This Spring, Denver’s Archbishop Samuel Aquila wrote a series of columns about marriage. They serve as a great primer on what marriage is, why it matters, and (for married couples) advice about living the vocation of marriage well.
1. The divine creation and gifts of marriage
“Marriage, most fundamentally, is gift. Or, perhaps more clearly, marriage is a series of gifts, connected and intertwined with one another.
“Marriage is the gift of a husband to a wife. And the gift of a wife to a husband. Marriage is a gift from God—an opportunity to form a family, a community of love. Marriage is the place where the gift of life begins. And marriage is a gift to every community, every culture, every people—marriage is the gift of stability, of civility and of love. Marriage is the first and essential community to society.”
2. Why traditional marriage is worth protecting
“The truth is that we need marriage promotion more than ever. More children than ever before are raised without fathers. More women are left to raise children alone. The three goods of marriage as a lifelong commitment, fidelity to one’s spouse and the gift of procreativity. These goods are the key to stable social life. When they are undermined, we face real social instability.”
3. Marriage as a cornerstone of culture and Christian life
“Marriage, one of the seven sacraments, is a cornerstone on which our Christian culture can rest. And like Christ, today marriage has become a stone rejected. Its trivialization and its redefinition mean that the importance of marriage has been forgotten. But Christ too, was forgotten. From a place of being forgotten, abandoned and crucified, Christ ushered in our redemption. And through the sacrament of marriage, like the other sacraments, Christ can redeem the world.”
4. The renewing, exciting graces of marital self-giving love
“Over the past few weeks, I’ve offered reflections on the nature and goods of marriage, and on the importance of marriage for Christian catechesis and culture. Marriage is a prophetic sign in our time, and one that is under attack. We’re called to promote and defend the vital role marriage plays in civic life and Christian culture. But we cannot do that if Catholic marriages are not lived with authentic vitality and faithfulness to God’s plan. The Church needs to promote marriage, and our world needs the benefit of healthy, fruitful marriages.”
5. Proclaim the truth about marriage
“Over the past five weeks, I’ve spent time discussing the mystery of marriage. I’ve done so because we are standing at an important cultural crossroads. Our culture is choosing between two views of marriage. The choice will have consequences for generations to come.”

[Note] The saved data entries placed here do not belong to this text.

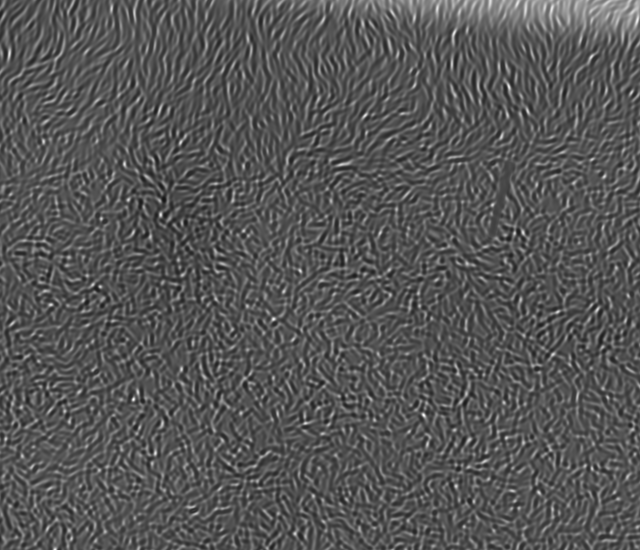
Reproduce this texture procedurally as a Shadertoy shader.

```glsl
const float TAU = 6.2831853;
const float RIDGES_PER_HEIGHT = 68.0;
const int GRAINS_PER_CELL = 4;

vec4 hash4(vec3 p) {
    vec4 q = fract(p.xyzx * vec4(0.1031, 0.1030, 0.0973, 0.1099));
    q += dot(q, q.wzxy + 33.33);
    return fract((q.xxyz + q.yzzw) * q.zywx);
}

float gradientDot(vec2 cell, vec2 offset, float seed) {
    float angle = TAU * hash4(vec3(cell, seed)).x;
    return dot(vec2(cos(angle), sin(angle)), offset);
}

float gradientNoise(vec2 p, float seed) {
    vec2 cell = floor(p), f = fract(p);
    vec2 blend = f * f * f * (f * (f * 6.0 - 15.0) + 10.0);
    vec2 e = vec2(0.0, 1.0);
    float low = mix(gradientDot(cell, f, seed),
                    gradientDot(cell + e.yx, f - e.yx, seed), blend.x);
    float high = mix(gradientDot(cell + e.xy, f - e.xy, seed),
                     gradientDot(cell + e.yy, f - e.yy, seed), blend.x);
    return 1.4 * mix(low, high, blend.y);
}

// Direction of the ridges: upright near the top, wandering below
float ridgeAngle(vec2 p, float order) {
    float wander = 1.5 * gradientNoise(p * 5.0, 11.0)
                 + 1.2 * gradientNoise(p * 13.0, 23.0);
    return 1.25 + wander * mix(1.0, 0.6, order);
}

// One short wave packet with a compact elliptical window
float wavePacket(vec2 d, float angle, float phase, vec2 radii) {
    vec2 along = vec2(cos(angle), sin(angle));
    vec2 local = vec2(dot(d, along), dot(d, vec2(-along.y, along.x)));
    vec2 r = local / radii;
    float window = max(0.0, 1.0 - dot(r, r));
    return window * window * window * cos(TAU * (local.y + phase));
}

// Band-limited worm pattern with about unit deviation
float wormPattern(vec2 p, float cellSize) {
    vec2 q = p * RIDGES_PER_HEIGHT / cellSize;
    vec2 home = floor(q);
    float sum = 0.0;
    for (int j = -1; j <= 1; j++)
    for (int i = -1; i <= 1; i++) {
        vec2 cell = home + vec2(i, j);
        vec2 center = (cell + 0.5) * cellSize / RIDGES_PER_HEIGHT;
        float order = smoothstep(0.55, 0.95, center.y);
        float angle = ridgeAngle(center, order);
        float spread = mix(1.1, 0.3, order);
        for (int k = 0; k < GRAINS_PER_CELL; k++) {
            vec4 rnd = hash4(vec3(cell + 50.0, float(k) + 3.0));
            vec2 d = (q - cell - rnd.xy) * cellSize;
            sum += wavePacket(d, angle + spread * (2.0 * rnd.w - 1.0),
                              rnd.z, cellSize * vec2(1.0, 0.7));
        }
    }
    return 1.25 * sum;
}

float segmentDistance(vec2 p, vec2 a, vec2 b) {
    vec2 pa = p - a, ba = b - a;
    return length(pa - ba * clamp(dot(pa, ba) / dot(ba, ba), 0.0, 1.0));
}

// Broad light: glow along the top right, a dim patch, slow unevenness
float illumination(vec2 p) {
    float glow = smoothstep(0.0, 0.085, p.y - 1.02 + 0.105 * p.x);
    vec2 d = (p - vec2(0.33, 0.60)) / vec2(0.09, 0.12);
    float dim = exp(-dot(d, d));
    return 0.333 + 0.27 * glow - 0.045 * dim
         + 0.02 * gradientNoise(p * 3.5, 37.0);
}

void mainImage(out vec4 fragColor, in vec2 fragCoord) {
    vec2 p = fragCoord / iResolution.y;

    // Fine relief, with brighter crests than troughs
    float n = wormPattern(p, 1.7);
    float contrast = 0.083 * (1.0 + 0.3 * gradientNoise(p * 9.0, 51.0));
    float relief = contrast * n + 0.011 * (n * n - 1.0);

    // Smooth slanted groove with pale rims
    float d = segmentDistance(p, vec2(0.895, 0.575), vec2(0.927, 0.70));
    float groove = 1.0 - smoothstep(0.004, 0.011, d);
    float rim = exp(-pow((d - 0.012) / 0.003, 2.0));
    relief = mix(relief, -0.06 + 0.15 * relief, groove) + 0.06 * rim;

    float gray = clamp(illumination(p) + relief, 0.0, 1.0);
    fragColor = vec4(vec3(gray), 1.0);
}
```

“We must have hope—marriage is created by God. It is a beautiful gift given to man and woman, prior to the fall, so that they may become one flesh, share in co-creation with God, and from the two persons bring forth a new person, a child. No same-sex partners are able to do that. And while the state or government may attempt to redefine marriage, they are creating a lie that has no foundation in the truth. The Lord has given us all that we need to proclaim the truth about marriage—to proclaim the good news of Jesus Christ who is “the way, the truth and the life.”
Today’s Sunday Pope Quote comes from Bl. John Paul II, in honor of his beatification anniversary earlier this week (May 1). The quote comes from a series of scholarly essays given by John Paul II before he was Pope, so under his baptismal name Karol Wojtyla. Here are present many “seeds” of his later teaching on the theology of the body.
“The category of gift (the disinterested gift of self) takes on special meaning in the marriage covenant. The spouses ‘mutually give themselves to an accept each other’ in a manner proper to the marriage covenant, a manner that presupposes their difference in body and sex and, at the same time, their union in and through this difference. This is a relationship that can be analyzed and interpreted in a variety of ways; the category of gift, however, has a key meaning here. Without it, there would be no way to properly understand and interpret either the marriage relationship as a whole or the acts of conjugal intercourse that are part of this relationship and have a strict causal connection to the emergence of the family.”
. . .
Seeing marriage through the lens of gift “is not an idealistic picture, but a realistic one. The Gospel in a special way demands such realism of us in our appraisal of the marital bond. Man and woman were created as they were (according to the Book of Genesis), different in body and sex, so that through this difference they would be able to make a gift to one another of the specific richness of their respective humanity.”
– Karol Wojtyla (Bl. Pope John Paul II), “The Family as a Community of Persons,” in Person and Community: Selected Essays, trans. Theresa Sandok, OSM (New York: Peter Lang, 1993), p. 324, 325, emphasis original